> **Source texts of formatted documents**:
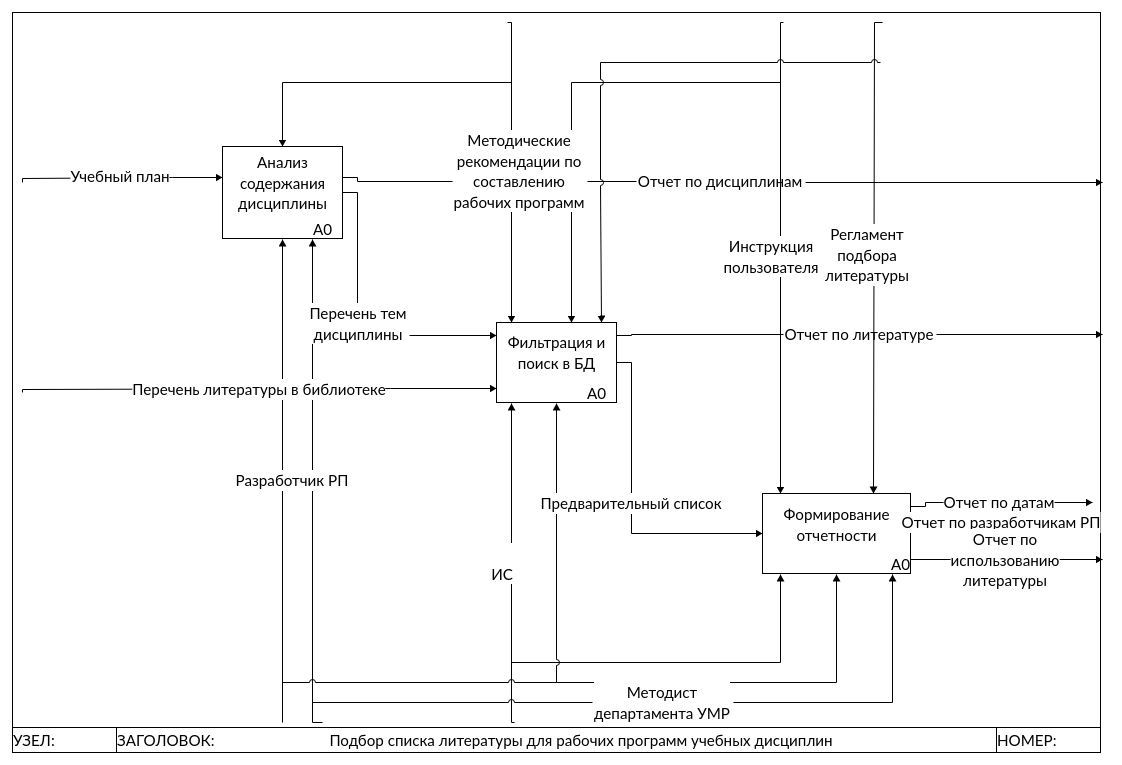
<!DOCTYPE html>
<html lang="ru">
<head>
<meta charset="utf-8">
<title>Подбор списка литературы для рабочих программ учебных дисциплин</title>
<style>
:root { --ink: #000; --paper: #fff; }
* { box-sizing: border-box; margin: 0; }
body {
  width: 1122px; height: 765px; overflow: hidden; position: relative;
  background: var(--paper); color: var(--ink);
  font: 15.2px/20.5px Lato, "Noto Sans", sans-serif;
}
.sheet {
  position: absolute; left: 12px; top: 12px; width: 1089px; height: 741px;
  border: 1px solid var(--ink);
  display: flex; flex-direction: column; justify-content: flex-end;
}
.title-block { display: flex; height: 25px; border-top: 1px solid var(--ink); line-height: 24px; white-space: nowrap; }
.title-block > * { border-left: 1px solid var(--ink); }
.title-block .node { width: 103px; border: 0; }
.title-block .heading { width: 880px; display: flex; }
.heading dt { width: 203px; }
.heading dd { width: 522px; text-align: center; }
.title-block .number { flex: 1; }
.connectors { position: absolute; left: 0; top: 0; }
.connectors g { fill: none; stroke: var(--ink); stroke-width: 1; }
.arrow { marker-end: url(#arrowhead); }
.activity {
  position: absolute; display: flex; flex-direction: column; justify-content: space-between;
  padding: 5px 0 0; border: 1px solid var(--ink); background: var(--paper);
  text-align: center; white-space: nowrap;
}
.activity h2 { font: inherit; }
.activity .code { text-align: right; padding-right: 10px; line-height: 18px; }
.activity.report { padding-top: 10px; }
.activity.report .code { padding: 0; }
.label {
  position: absolute; transform: translateX(-50%);
  background: var(--paper); text-align: center; white-space: nowrap;
}
.label.clear { background: none; }
</style>
</head>
<body>
<main class="sheet">
  <footer class="title-block">
    <div class="node">УЗЕЛ:</div>
    <dl class="heading">
      <dt>ЗАГОЛОВОК:</dt>
      <dd>Подбор списка литературы для рабочих программ учебных дисциплин</dd>
    </dl>
    <div class="number">НОМЕР:</div>
  </footer>
</main>

<svg class="connectors" width="1122" height="765" viewBox="0 0 1122 765" aria-hidden="true">
  <defs>
    <marker id="arrowhead" markerUnits="userSpaceOnUse" markerWidth="8" markerHeight="8" refX="7" refY="4" orient="auto">
      <polygon points="0,0 7,4 0,8"/>
    </marker>
  </defs>
  <g class="inputs" transform="translate(.5 .5)">
    <path class="arrow" d="M22 182V178L172 177H222"/>
    <path class="arrow" d="M22 392V389L390 388H496"/>
    <path class="arrow" d="M342 192H357V303M409 335H496"/>
    <path class="arrow" d="M616 362H631V533H762"/>
  </g>
  <g class="controls" transform="translate(.5 .5)">
    <path class="arrow" d="M507 22H511V322"/>
    <path class="arrow" d="M511 82H282V146"/>
    <path class="arrow" d="M783 22H780V493"/>
    <path class="arrow" d="M780 82H571V322"/>
    <path class="arrow" d="M882 22H874L873 493"/>
    <path class="arrow" d="M880 62H877A3 3 0 0 0 871 62H783A3 3 0 0 0 777 62H600V79A3 3 0 0 1 600 85V179A3 3 0 0 1 600 185L601 322"/>
  </g>
  <g class="outputs" transform="translate(.5 .5)">
    <path d="M342 177H357V181H452M587 181H636"/>
    <path class="arrow" d="M805 182H1102"/>
    <path d="M616 335H631V334H783"/>
    <path class="arrow" d="M936 334H1102"/>
    <path class="arrow" d="M910 506H925V502H1092"/>
    <path class="arrow" d="M910 559H1102"/>
  </g>
  <g class="mechanisms" transform="translate(.5 .5)">
    <path class="arrow" d="M282 722V239"/>
    <path class="arrow" d="M322 722H312V239"/>
    <path class="arrow" d="M514 722H511V403"/>
    <path class="arrow" d="M556 682V665A3 3 0 0 0 556 659V403"/>
    <path class="arrow" d="M511 662H780V574"/>
    <path class="arrow" d="M282 682H309A3 3 0 0 1 315 682H508A3 3 0 0 1 514 682H836V574"/>
    <path class="arrow" d="M312 702H508A3 3 0 0 1 514 702H592M733 702H892V574"/>
  </g>
</svg>

<section class="activity" style="left:222px;top:146px;width:121px;height:93px">
  <h2>Анализ<br>содержания<br>дисциплины</h2><p class="code">А0</p>
</section>
<section class="activity" style="left:496px;top:322px;width:121px;height:81px;padding-top:9px">
  <h2>Фильтрация и<br>поиск в БД</h2><p class="code">А0</p>
</section>
<section class="activity report" style="left:762px;top:493px;width:149px;height:81px">
  <h2>Формирование<br>отчетности</h2><p class="code">А0</p>
</section>

<p class="label" style="left:120px;top:166px">Учебный план</p>
<p class="label" style="left:519px;top:130px">Методические<br>рекомендации по<br>составлению<br>рабочих программ</p>
<p class="label clear" style="left:720px;top:171px">Отчет по дисциплинам</p>
<p class="label" style="left:771px;top:236px">Инструкция<br>пользователя</p>
<p class="label" style="left:867px;top:224px">Регламент<br>подбора<br>литературы</p>
<p class="label" style="left:358px;top:303px">Перечень тем<br>дисциплины</p>
<p class="label clear" style="left:859px;top:324px">Отчет по литературе</p>
<p class="label" style="left:259px;top:379px">Перечень литературы в библиотеке</p>
<p class="label" style="left:292px;top:470px">Разработчик РП</p>
<p class="label" style="left:631px;top:493px">Предварительный список</p>
<p class="label" style="left:502px;top:543px;height:41px;line-height:63px">ИС</p>
<p class="label" style="left:662px;top:682px">Методист<br>департамента УМР</p>
<p class="label" style="left:999px;top:492px">Отчет по датам</p>
<p class="label" style="left:1001px;top:512px">Отчет по разработчикам РП</p>
<p class="label" style="left:1005px;top:529px">Отчет по<br>использованию<br>литературы</p>
</body>
</html>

> **WHAT IS EXPECTED**: Omit the pictures, then set down all the remaining data exactly as given.

> **EXERCISE ANSWER**:
<!DOCTYPE html>
<html lang="ru">
<head>
<meta charset="utf-8">
<title>Подбор списка литературы для рабочих программ учебных дисциплин</title>
<style>
:root { --ink: #000; --paper: #fff; }
* { box-sizing: border-box; margin: 0; }
body {
  width: 1122px; height: 765px; overflow: hidden; position: relative;
  background: var(--paper); color: var(--ink);
  font: 15.2px/20.5px Lato, "Noto Sans", sans-serif;
}
.sheet {
  position: absolute; left: 12px; top: 12px; width: 1089px; height: 741px;
  border: 1px solid var(--ink);
  display: flex; flex-direction: column; justify-content: flex-end;
}
.title-block { display: flex; height: 25px; border-top: 1px solid var(--ink); line-height: 24px; white-space: nowrap; }
.title-block > * { border-left: 1px solid var(--ink); }
.title-block .node { width: 103px; border: 0; }
.title-block .heading { width: 880px; display: flex; }
.heading dt { width: 203px; }
.heading dd { width: 522px; text-align: center; }
.title-block .number { flex: 1; }
.connectors { position: absolute; left: 0; top: 0; }
.connectors g { fill: none; stroke: var(--ink); stroke-width: 1; }
.arrow { marker-end: url(#arrowhead); }
.activity {
  position: absolute; display: flex; flex-direction: column; justify-content: space-between;
  padding: 5px 0 0; border: 1px solid var(--ink); background: var(--paper);
  text-align: center; white-space: nowrap;
}
.activity h2 { font: inherit; }
.activity .code { text-align: right; padding-right: 10px; line-height: 18px; }
.activity.report { padding-top: 10px; }
.activity.report .code { padding: 0; }
.label {
  position: absolute; transform: translateX(-50%);
  background: var(--paper); text-align: center; white-space: nowrap;
}
.label.clear { background: none; }
</style>
</head>
<body>
<main class="sheet">
  <footer class="title-block">
    <div class="node">УЗЕЛ:</div>
    <dl class="heading">
      <dt>ЗАГОЛОВОК:</dt>
      <dd>Подбор списка литературы для рабочих программ учебных дисциплин</dd>
    </dl>
    <div class="number">НОМЕР:</div>
  </footer>
</main>

<svg class="connectors" width="1122" height="765" viewBox="0 0 1122 765" aria-hidden="true">
  <defs>
    <marker id="arrowhead" markerUnits="userSpaceOnUse" markerWidth="8" markerHeight="8" refX="7" refY="4" orient="auto">
      <polygon points="0,0 7,4 0,8"/>
    </marker>
  </defs>
  <g class="inputs" transform="translate(.5 .5)">
    <path class="arrow" d="M22 182V178L172 177H222"/>
    <path class="arrow" d="M22 392V389L390 388H496"/>
    <path class="arrow" d="M342 192H357V303M409 335H496"/>
    <path class="arrow" d="M616 362H631V533H762"/>
  </g>
  <g class="controls" transform="translate(.5 .5)">
    <path class="arrow" d="M507 22H511V322"/>
    <path class="arrow" d="M511 82H282V146"/>
    <path class="arrow" d="M783 22H780V493"/>
    <path class="arrow" d="M780 82H571V322"/>
    <path class="arrow" d="M882 22H874L873 493"/>
    <path class="arrow" d="M880 62H877A3 3 0 0 0 871 62H783A3 3 0 0 0 777 62H600V79A3 3 0 0 1 600 85V179A3 3 0 0 1 600 185L601 322"/>
  </g>
  <g class="outputs" transform="translate(.5 .5)">
    <path d="M342 177H357V181H452M587 181H636"/>
    <path class="arrow" d="M805 182H1102"/>
    <path d="M616 335H631V334H783"/>
    <path class="arrow" d="M936 334H1102"/>
    <path class="arrow" d="M910 506H925V502H1092"/>
    <path class="arrow" d="M910 559H1102"/>
  </g>
  <g class="mechanisms" transform="translate(.5 .5)">
    <path class="arrow" d="M282 722V239"/>
    <path class="arrow" d="M322 722H312V239"/>
    <path class="arrow" d="M514 722H511V403"/>
    <path class="arrow" d="M556 682V665A3 3 0 0 0 556 659V403"/>
    <path class="arrow" d="M511 662H780V574"/>
    <path class="arrow" d="M282 682H309A3 3 0 0 1 315 682H508A3 3 0 0 1 514 682H836V574"/>
    <path class="arrow" d="M312 702H508A3 3 0 0 1 514 702H592M733 702H892V574"/>
  </g>
</svg>

<section class="activity" style="left:222px;top:146px;width:121px;height:93px">
  <h2>Анализ<br>содержания<br>дисциплины</h2><p class="code">А0</p>
</section>
<section class="activity" style="left:496px;top:322px;width:121px;height:81px;padding-top:9px">
  <h2>Фильтрация и<br>поиск в БД</h2><p class="code">А0</p>
</section>
<section class="activity report" style="left:762px;top:493px;width:149px;height:81px">
  <h2>Формирование<br>отчетности</h2><p class="code">А0</p>
</section>

<p class="label" style="left:120px;top:166px">Учебный план</p>
<p class="label" style="left:519px;top:130px">Методические<br>рекомендации по<br>составлению<br>рабочих программ</p>
<p class="label clear" style="left:720px;top:171px">Отчет по дисциплинам</p>
<p class="label" style="left:771px;top:236px">Инструкция<br>пользователя</p>
<p class="label" style="left:867px;top:224px">Регламент<br>подбора<br>литературы</p>
<p class="label" style="left:358px;top:303px">Перечень тем<br>дисциплины</p>
<p class="label clear" style="left:859px;top:324px">Отчет по литературе</p>
<p class="label" style="left:259px;top:379px">Перечень литературы в библиотеке</p>
<p class="label" style="left:292px;top:470px">Разработчик РП</p>
<p class="label" style="left:631px;top:493px">Предварительный список</p>
<p class="label" style="left:502px;top:543px;height:41px;line-height:63px">ИС</p>
<p class="label" style="left:662px;top:682px">Методист<br>департамента УМР</p>
<p class="label" style="left:999px;top:492px">Отчет по датам</p>
<p class="label" style="left:1001px;top:512px">Отчет по разработчикам РП</p>
<p class="label" style="left:1005px;top:529px">Отчет по<br>использованию<br>литературы</p>
</body>
</html>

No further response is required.